* **WORK TASK**
What are the lines from the top of the entries through the one with "--lip:#a8523e; --lip-dark:#7c3529;"? Write them out exactly, with no pictures.

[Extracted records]
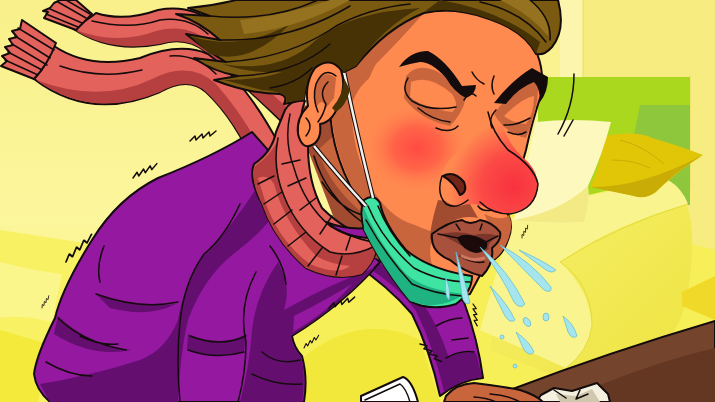
<!DOCTYPE html>
<html lang="en">
<head>
<meta charset="utf-8">
<title>Sneezing at home</title>
<style>
:root{
  --wall:#fbf49a; --wall-deep:#f6ee62; --wall-pale:#fdf8bd; --bed-line:#e3dc3a;
  --green:#a9d81e; --green-deep:#8ec73c; --gold:#e0c607; --gold-deep:#c9ac05;
  --skin:#ff8a50; --skin-shade:#c9653c; --skin-deep:#a14c31;
  --lip:#a8523e; --lip-dark:#7c3529;
  --hair:#7a5a10; --hair-dark:#463205; --hair-light:#957220;
  --scarf:#e4625c; --scarf-shade:#b5403f;
  --sweater:#9418a0; --sweater-shade:#640f70;
  --mask:#3fe3a2; --mask-shade:#1fb381;
  --drop:#a5e6ee; --table:#74442c; --ink:#140c0c;
}
html,body{margin:0;overflow:hidden}
.scene{display:block;width:715px;height:402px;background:var(--wall)}
.ink{stroke:var(--ink);stroke-width:2;stroke-linejoin:round;stroke-linecap:round}
.line{fill:none;stroke:var(--ink);stroke-width:1.5;stroke-linecap:round;stroke-linejoin:round}
.skin{fill:var(--skin)} .skin-shade{fill:var(--skin-shade)} .skin-deep{fill:var(--skin-deep)}
.hair{fill:var(--hair)} .hair-dark{fill:var(--hair-dark)}
.scarf{fill:var(--scarf)} .scarf-shade{fill:var(--scarf-shade)}
.sweater{fill:var(--sweater)} .sweater-shade{fill:var(--sweater-shade)}
.mask{fill:var(--mask)} .mask-shade{fill:var(--mask-shade)}
.drop{fill:var(--drop);stroke:#5db9d0;stroke-width:.7}
</style>
</head>
<body>
<svg class="scene" viewBox="0 0 715 402" role="img" aria-label="Cartoon of a shivering woman in a scarf, sneezing with her mask pulled down">
<defs>
  <linearGradient id="wallGlow" x1="0" y1="0" x2="0" y2="1">
    <stop offset="0" stop-color="#f9f08a"/><stop offset=".55" stop-color="#fcf69d"/><stop offset="1" stop-color="#f5ec4c"/>
  </linearGradient>
  <linearGradient id="bedGlow" x1="0" y1="0" x2="1" y2="1">
    <stop offset="0" stop-color="#f7f06c"/><stop offset="1" stop-color="#eee442"/>
  </linearGradient>
  <radialGradient id="cheekBlush">
    <stop offset="0" stop-color="#ff4a42"/><stop offset=".45" stop-color="#ff5a46" stop-opacity=".8"/><stop offset="1" stop-color="#ff8a50" stop-opacity="0"/>
  </radialGradient>
  <radialGradient id="noseRed" gradientUnits="userSpaceOnUse" cx="514" cy="187" r="66">
    <stop offset="0" stop-color="#f8323f"/><stop offset=".5" stop-color="#fb4a46"/><stop offset="1" stop-color="#ff8a50"/>
  </radialGradient>
  <path id="shiver" class="line" d="M0 0l5 -5 1 4 6 -6 1 4 6 -6 1 4 6 -5"/>
</defs>

<g id="bedroom">
  <rect width="715" height="402" fill="url(#wallGlow)"/>
  <path d="M0 230L90 244V402H0Z" fill="#f8f163"/>
  <path d="M0 262Q30 270 62 274L52 322Q20 314 0 318Z" fill="#fbf68c"/>
  <path d="M0 330L48 344 38 402H0Z" fill="#f3ea3c"/>
  <rect x="560" width="23" height="90" fill="#fbf5ad"/>
  <rect x="583" width="132" height="402" fill="#f6ec80"/>
  <path d="M583 0V78M690 76V190" stroke="#e9de60" fill="none"/>
  <path d="M538 77H690V205H538Z" fill="var(--green)"/>
  <path d="M640 105H690V205H620Z" fill="var(--green-deep)"/>
  <path d="M300 300L520 200 715 250V402H290Z" fill="#f7ef58"/>
  <path d="M512 218Q590 190 668 180Q694 196 692 250Q690 310 672 334L560 378 490 350Z" fill="url(#bedGlow)"/>
  <path d="M512 218Q590 192 668 180Q682 188 688 204Q610 226 560 262Q590 290 592 326Q588 352 566 368L480 330Z" fill="#f9f48e"/>
  <path d="M560 262Q592 284 592 326Q588 352 566 368M560 262Q620 224 688 204" fill="none" stroke="var(--bed-line)"/>
  <path d="M603 136Q638 130 652 138Q680 146 703 155Q682 168 660 188Q648 200 634 196Q610 190 590 187Q602 164 603 136Z" fill="var(--gold)"/>
  <path d="M590 187Q640 188 703 155Q672 174 656 192Q645 200 634 196Z" fill="var(--gold-deep)"/>
  <path d="M620 140Q644 146 664 164M612 160Q634 160 650 168" fill="none" stroke="var(--gold-deep)"/>
  <path d="M536 122Q572 118 611 122Q602 156 588 186Q590 204 584 222Q550 224 514 220Z" fill="var(--wall-pale)"/>
  <path d="M588 186Q590 204 584 222Q550 224 514 220Q560 212 588 186Z" fill="#f3ea86"/>
  <path d="M682 292L715 276V320L682 306Z" fill="#f0d928"/>
  <path d="M300 360Q360 310 420 340L440 402H296Z" fill="#f2e83c"/>
</g>

<g id="table">
  <path class="ink" d="M510 390Q610 352 715 321V402H505Z" fill="var(--table)"/>
  <path d="M560 402Q640 366 715 348V402Z" fill="#633722"/>
  <path class="ink" d="M361 396L403 377Q412 380 418 402H361Z" fill="#fff"/>
  <path class="line" d="M365 400L400 384Q406 388 410 402"/>
  <path class="ink" d="M541 395L554 388 572 391 597 383 608 394 610 402H536Z" fill="#f4f0df"/>
  <path d="M556 394L576 396 592 389 600 402H560Z" fill="#cfc8ae"/>
  <path class="line" d="M554 390L566 398M580 390L576 399 588 394"/>
</g>

<g id="far-arm">
  <path class="ink skin-shade" d="M446 396Q456 384 474 383Q500 386 520 390Q536 395 543 402H444Z"/>
  <path class="line" d="M490 394Q508 395 520 402M474 397Q488 398 496 402"/>
  <path class="ink sweater" d="M352 262Q388 286 412 314Q430 350 440 396Q460 380 483 378Q478 340 464 302Q440 280 404 244Z"/>
  <path class="sweater-shade" d="M362 264Q396 284 416 311Q434 348 444 391L456 384Q446 340 426 308Q400 280 374 258Z"/>
  <path class="sweater-shade" d="M440 360Q460 350 476 353L482 377Q460 380 444 392Z"/>
  <path class="line" d="M436 326Q450 318 462 318M446 358Q460 350 474 352M452 340L468 338"/>
</g>

<g id="scarf-tails">
  <path class="ink scarf" d="M72 28Q88 20 96 13Q124 22 158 10Q192 4 214 24Q250 54 304 104L282 122Q236 78 206 52Q186 36 160 44Q110 54 72 28Z"/>
  <path class="scarf-shade" d="M73 29Q116 46 156 31Q190 22 214 46Q250 74 292 112L282 121Q236 78 206 52Q186 36 160 44Q110 53 73 29Z"/>
  <path class="line" d="M92 21Q130 30 160 20Q188 16 208 34"/>
  <path class="ink scarf" d="M54 3L60 0H76L92 14 76 30 44 18 48 12 43 11 50 8Z"/>
  <path class="line" d="M50 9L82 23M58 2L86 18M46 14L78 27M66 0L90 14"/>
  <path class="ink scarf" d="M34 79Q48 64 54 46Q90 70 140 58Q180 42 208 54Q246 82 280 146L260 178Q238 122 206 92Q188 76 160 92Q90 122 34 79Z"/>
  <path class="scarf-shade" d="M36 80Q100 104 152 79Q190 60 216 84Q246 118 268 163L260 177Q238 122 206 92Q188 76 160 92Q92 120 36 80Z"/>
  <path class="line" d="M60 66Q100 80 142 70M170 56Q196 54 216 74"/>
  <path class="ink scarf" d="M22 20L56 43Q48 64 34 79L1 66 7 61 2 56 10 53 5 47 13 45 9 39 17 37 12 31 20 29Z"/>
  <path class="line" d="M18 28L54 50M15 36L50 58M12 44L47 65M8 52L42 70M5 60L38 75"/>
</g>

<g id="sweater">
  <path class="ink sweater" d="M252 132Q214 156 158 178Q118 198 92 240Q62 288 55 318Q36 356 34 374Q36 390 50 402H304Q308 378 302 356Q294 348 292 336Q346 302 380 262L330 220Z"/>
  <path class="sweater-shade" d="M264 176Q238 220 206 252Q184 282 178 320Q166 350 140 360Q90 376 40 384L50 402H178Q180 354 188 320Q204 276 236 252Q270 226 278 206Z"/>
  <path class="sweater-shade" d="M96 294Q138 308 176 304Q148 318 110 308ZM58 316Q90 346 132 350Q92 358 54 334Z"/>
  <path class="sweater-shade" d="M278 262Q256 294 252 330Q250 364 240 402H302Q306 376 301 357Q292 348 291 336Q340 306 374 268Q326 286 284 310Q292 286 278 262Z"/>
  <path class="sweater" d="M294 316Q326 300 352 284Q330 310 293 332Z"/>
  <path class="sweater-shade" d="M188 334Q222 348 246 334L244 352Q216 360 187 350Z"/>
  <path class="line" d="M240 204Q224 238 204 254Q184 282 180 322Q176 360 180 402M256 272Q238 306 246 342Q246 372 238 402M190 336Q220 348 246 336M188 350Q216 360 244 352M104 246Q96 266 100 282M96 294Q140 310 178 302M58 318Q82 342 126 350M262 352Q278 366 300 360M270 246Q284 264 286 284M252 374Q276 386 302 384M46 362Q70 376 92 376M80 336Q100 346 118 344"/>
</g>

<g id="neck">
  <path class="skin-deep" d="M292 108L334 100 392 200 390 262 346 250Z"/>
  <path class="skin-shade" d="M318 150Q330 190 374 222L366 190 340 130Z"/>
  <path class="line" d="M314 156Q326 196 362 222M322 182Q340 210 366 216"/>
</g>

<g id="scarf-wrap">
  <path class="ink scarf" d="M285 110Q292 98 305 101Q296 124 308 146Q308 182 322 208Q346 232 376 240Q380 256 362 274Q336 282 306 268Q274 240 262 204Q248 178 254 164Q272 152 276 132Z"/>
  <path class="scarf-shade" d="M255 166Q270 156 278 140Q274 168 284 196Q298 232 330 252Q354 258 375 246Q378 258 362 274Q336 282 306 268Q274 240 262 204Q250 180 255 166Z"/>
  <path class="scarf" d="M258 178Q268 174 274 184Q284 222 316 256Q330 264 350 266Q338 276 310 264Q280 242 266 204Z"/>
  <path class="line" d="M278 138Q272 168 284 196Q298 232 330 252Q352 258 375 246M290 114Q284 142 294 168Q304 204 330 226Q346 236 372 242M258 184L274 176M264 204L282 192M274 224L292 210M288 246L306 232M308 266L322 248M336 275L342 256M282 164L300 160M288 186L306 178M300 210L316 198M320 234L332 216M346 250L352 232"/>
  <path class="ink sweater" d="M326 222Q346 230 368 228L372 238Q346 238 326 222Z"/>
</g>

<g id="head">
  <path class="ink skin" d="M344 72Q372 34 424 12Q480 4 522 34Q545 52 542 92Q532 122 526 150L508 214Q514 226 508 240Q502 258 486 264L470 294Q430 306 404 290Q376 256 366 212Q330 160 330 104Z"/>
  <path class="skin-shade" d="M345 74Q372 38 424 13Q398 42 376 64Q360 92 362 130Q366 170 390 206Q410 226 434 232Q424 262 440 276L400 284Q376 252 367 212Q332 160 331 104Z"/>
  <path class="skin" d="M352 104Q350 150 374 192Q394 222 420 226Q440 190 420 140L380 70Q358 84 352 104Z"/>
  <path class="skin-shade" d="M484 214Q502 222 509 215Q514 226 508 240Q500 260 486 263Q498 238 484 214Z"/>
  <path class="skin-deep" d="M438 200Q430 226 430 240L446 226Q460 214 478 218L470 204Z"/>
  <ellipse cx="417" cy="148" rx="54" ry="46" fill="url(#cheekBlush)"/>
  <path d="M490 108Q482 128 464 148Q444 160 440 180Q436 204 460 206Q478 200 492 212Q520 218 534 200Q544 180 528 162Q508 146 500 118Z" fill="url(#noseRed)"/>
  <path class="line" d="M488 112Q492 132 508 150Q534 166 538 184Q536 210 510 214Q492 214 480 202M442 176Q436 194 446 204Q456 210 468 200" stroke-width="2"/>
  <path class="ink" d="M443 176Q454 170 464 182Q468 192 460 195Q454 182 443 176Z" fill="#722519"/>
  <path class="line" d="M492 210Q482 212 478 206"/>
</g>

<g id="eyes-and-brows">
  <path class="skin-shade" d="M406 76Q418 62 438 72Q458 84 466 98Q462 114 450 126Q420 120 404 98Z"/>
  <path class="skin" d="M411 82Q430 74 452 94Q460 106 452 112Q424 108 410 97Z"/>
  <path class="skin-shade" d="M500 106Q516 88 538 78Q540 106 526 138Q506 134 494 114Z"/>
  <path class="skin" d="M504 116Q522 98 534 96Q534 114 526 124Q514 124 504 116Z"/>
  <path class="line" d="M412 101Q430 112 456 107M418 108Q432 120 450 122M408 78Q400 90 412 101M436 128Q450 134 458 126M504 125Q516 126 530 118M508 132Q518 137 526 132M496 110Q488 118 492 128M464 100Q470 90 476 96" stroke-width="2"/>
  <path d="M399 67Q410 51 428 51Q446 60 462 86L476 85Q476 94 466 98Q454 92 446 78Q432 62 420 62Q408 64 399 67Z" fill="var(--ink)"/>
  <path d="M494 103Q512 80 532 68L548 77Q548 92 540 102Q540 88 534 82Q518 88 506 104Z" fill="var(--ink)"/>
  <path class="line" d="M472 72Q476 80 484 84M494 76Q490 86 494 94"/>
</g>

<g id="mask">
  <path class="ink mask" d="M364 200Q374 193 380 203Q384 224 406 250Q430 270 472 276Q472 292 456 304Q430 312 410 301Q384 270 364 230Q359 210 364 200Z"/>
  <path class="mask-shade" d="M363 206Q376 240 406 274Q424 290 464 294Q440 312 410 301Q384 270 364 230Z"/>
  <path class="line" d="M368 206Q382 240 414 268Q440 282 470 282M366 220Q386 256 412 284Q434 294 462 296M378 206Q388 232 410 256"/>
  <path d="M344 72Q356 130 373 198M314 146Q340 178 366 206" fill="none" stroke="var(--ink)" stroke-width="4.5"/>
  <path d="M344 72Q356 130 373 198M314 146Q340 178 366 206" fill="none" stroke="#f3efe9" stroke-width="2.5"/>
</g>

<g id="mouth">
  <path class="ink" d="M432 234Q448 222 462 220Q470 226 480 220Q492 222 500 232Q502 240 492 248Q494 264 482 276Q464 272 450 260Q430 252 432 234Z" fill="var(--lip)"/>
  <path d="M440 234Q460 230 474 235Q488 232 498 236Q486 244 489 249Q474 258 462 246Q452 240 440 234Z" fill="var(--lip-dark)"/>
  <path class="ink" d="M458 238Q468 232 486 242Q488 250 476 252Q464 250 458 238Z" fill="#1c0909"/>
  <path class="line" d="M438 234L458 238M486 242L498 236M460 256Q472 264 484 262M456 224L460 230M482 224L480 230"/>
  <path d="M462 256Q474 262 484 258" fill="none" stroke="#cf7a60" stroke-width="3" stroke-linecap="round"/>
</g>

<g id="hair">
  <path class="ink hair" d="M188 8Q212 6 236 0H558Q566 30 552 47Q544 56 536 54Q524 30 486 18Q452 6 424 13Q386 28 356 66L344 72Q330 58 316 66Q306 78 304 100L284 104Q288 96 280 94Q250 94 214 80L238 76Q214 72 194 58L226 62Q206 50 186 34L220 40Q200 22 176 14L210 16Z"/>
  <path class="hair-dark" d="M222 64Q280 74 316 40Q350 12 420 8Q384 26 356 66L344 72Q330 58 316 66Q306 78 304 100L286 102Q290 92 262 90L224 80Q260 80 282 72Q252 74 222 64ZM190 36Q240 52 290 24Q250 66 210 54ZM440 0Q500 10 540 42L536 54Q524 30 486 18Q452 6 424 12Z"/>
  <path d="M240 20Q290 14 330 0H350Q300 28 244 34ZM500 0H530Q550 18 548 36Q530 14 500 0Z" fill="var(--hair-light)"/>
  <path class="line" d="M210 16Q270 22 318 0M220 40Q290 42 350 6M226 62Q290 58 336 26Q370 8 410 4M238 76Q296 74 330 44M270 88Q296 84 312 68M480 2Q524 12 546 42M530 0Q552 18 550 40"/>
</g>

<g id="ear">
  <path class="ink skin" d="M341 70Q330 56 315 68Q304 84 308 106Q296 118 298 134Q302 150 312 145Q322 140 320 124Q334 122 340 100Q346 86 341 70Z"/>
  <path class="skin-shade" d="M336 78Q324 68 316 84Q312 98 316 108Q322 96 326 108L334 98Z"/>
  <path class="line" d="M336 76Q324 66 316 84Q312 98 318 112M328 82Q318 92 326 104Q324 114 318 122M306 118Q314 126 306 136"/>
  <path d="M332 108Q344 94 344 78L350 90Q346 106 336 112Z" fill="var(--hair-dark)"/>
</g>

<g id="sneeze-spray">
  <path class="drop" d="M480 247Q508 270 525 304Q520 310 514 302Q502 276 480 247ZM500 245Q532 262 551 287Q552 294 544 290Q522 268 500 245ZM519 250Q542 260 556 270Q552 274 546 270ZM456 252Q464 276 470 303Q464 306 462 296ZM490 286Q508 304 515 320Q510 324 505 316ZM516 332Q530 342 534 352Q530 357 524 350ZM563 316Q574 324 577 336Q572 340 568 332ZM446 278Q451 290 449 300Q444 296 446 278Z"/>
  <g class="drop"><ellipse cx="546" cy="317" rx="3" ry="4"/><ellipse cx="527" cy="322" rx="3" ry="5" transform="rotate(-35 527 322)"/><circle cx="502" cy="337" r="2"/><circle cx="515" cy="366" r="2"/></g>
</g>

<g id="shiver-marks">
  <use href="#shiver" x="190" y="141"/>
  <use href="#shiver" transform="translate(133 178) rotate(-10)"/>
  <use href="#shiver" transform="translate(66 262) rotate(-32) scale(1.4 1)"/>
  <use href="#shiver" transform="translate(42 308) rotate(-40) scale(.5)"/>
  <use href="#shiver" transform="translate(329 308) rotate(-2)"/>
  <use href="#shiver" transform="translate(304 348) rotate(-20) scale(.7)"/>
  <use href="#shiver" transform="translate(420 344) rotate(60)"/>
  <use href="#shiver" transform="translate(473 304) rotate(100) scale(.8)"/>
  <use href="#shiver" transform="translate(522 238) rotate(-45) scale(.5)"/>
  <path class="line" d="M574 74Q574 106 558 134M573 120L564 136"/>
</g>
</svg>
</body>
</html>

* **RESPONSE BELOW**
<!DOCTYPE html>
<html lang="en">
<head>
<meta charset="utf-8">
<title>Sneezing at home</title>
<style>
:root{
  --wall:#fbf49a; --wall-deep:#f6ee62; --wall-pale:#fdf8bd; --bed-line:#e3dc3a;
  --green:#a9d81e; --green-deep:#8ec73c; --gold:#e0c607; --gold-deep:#c9ac05;
  --skin:#ff8a50; --skin-shade:#c9653c; --skin-deep:#a14c31;
  --lip:#a8523e; --lip-dark:#7c3529;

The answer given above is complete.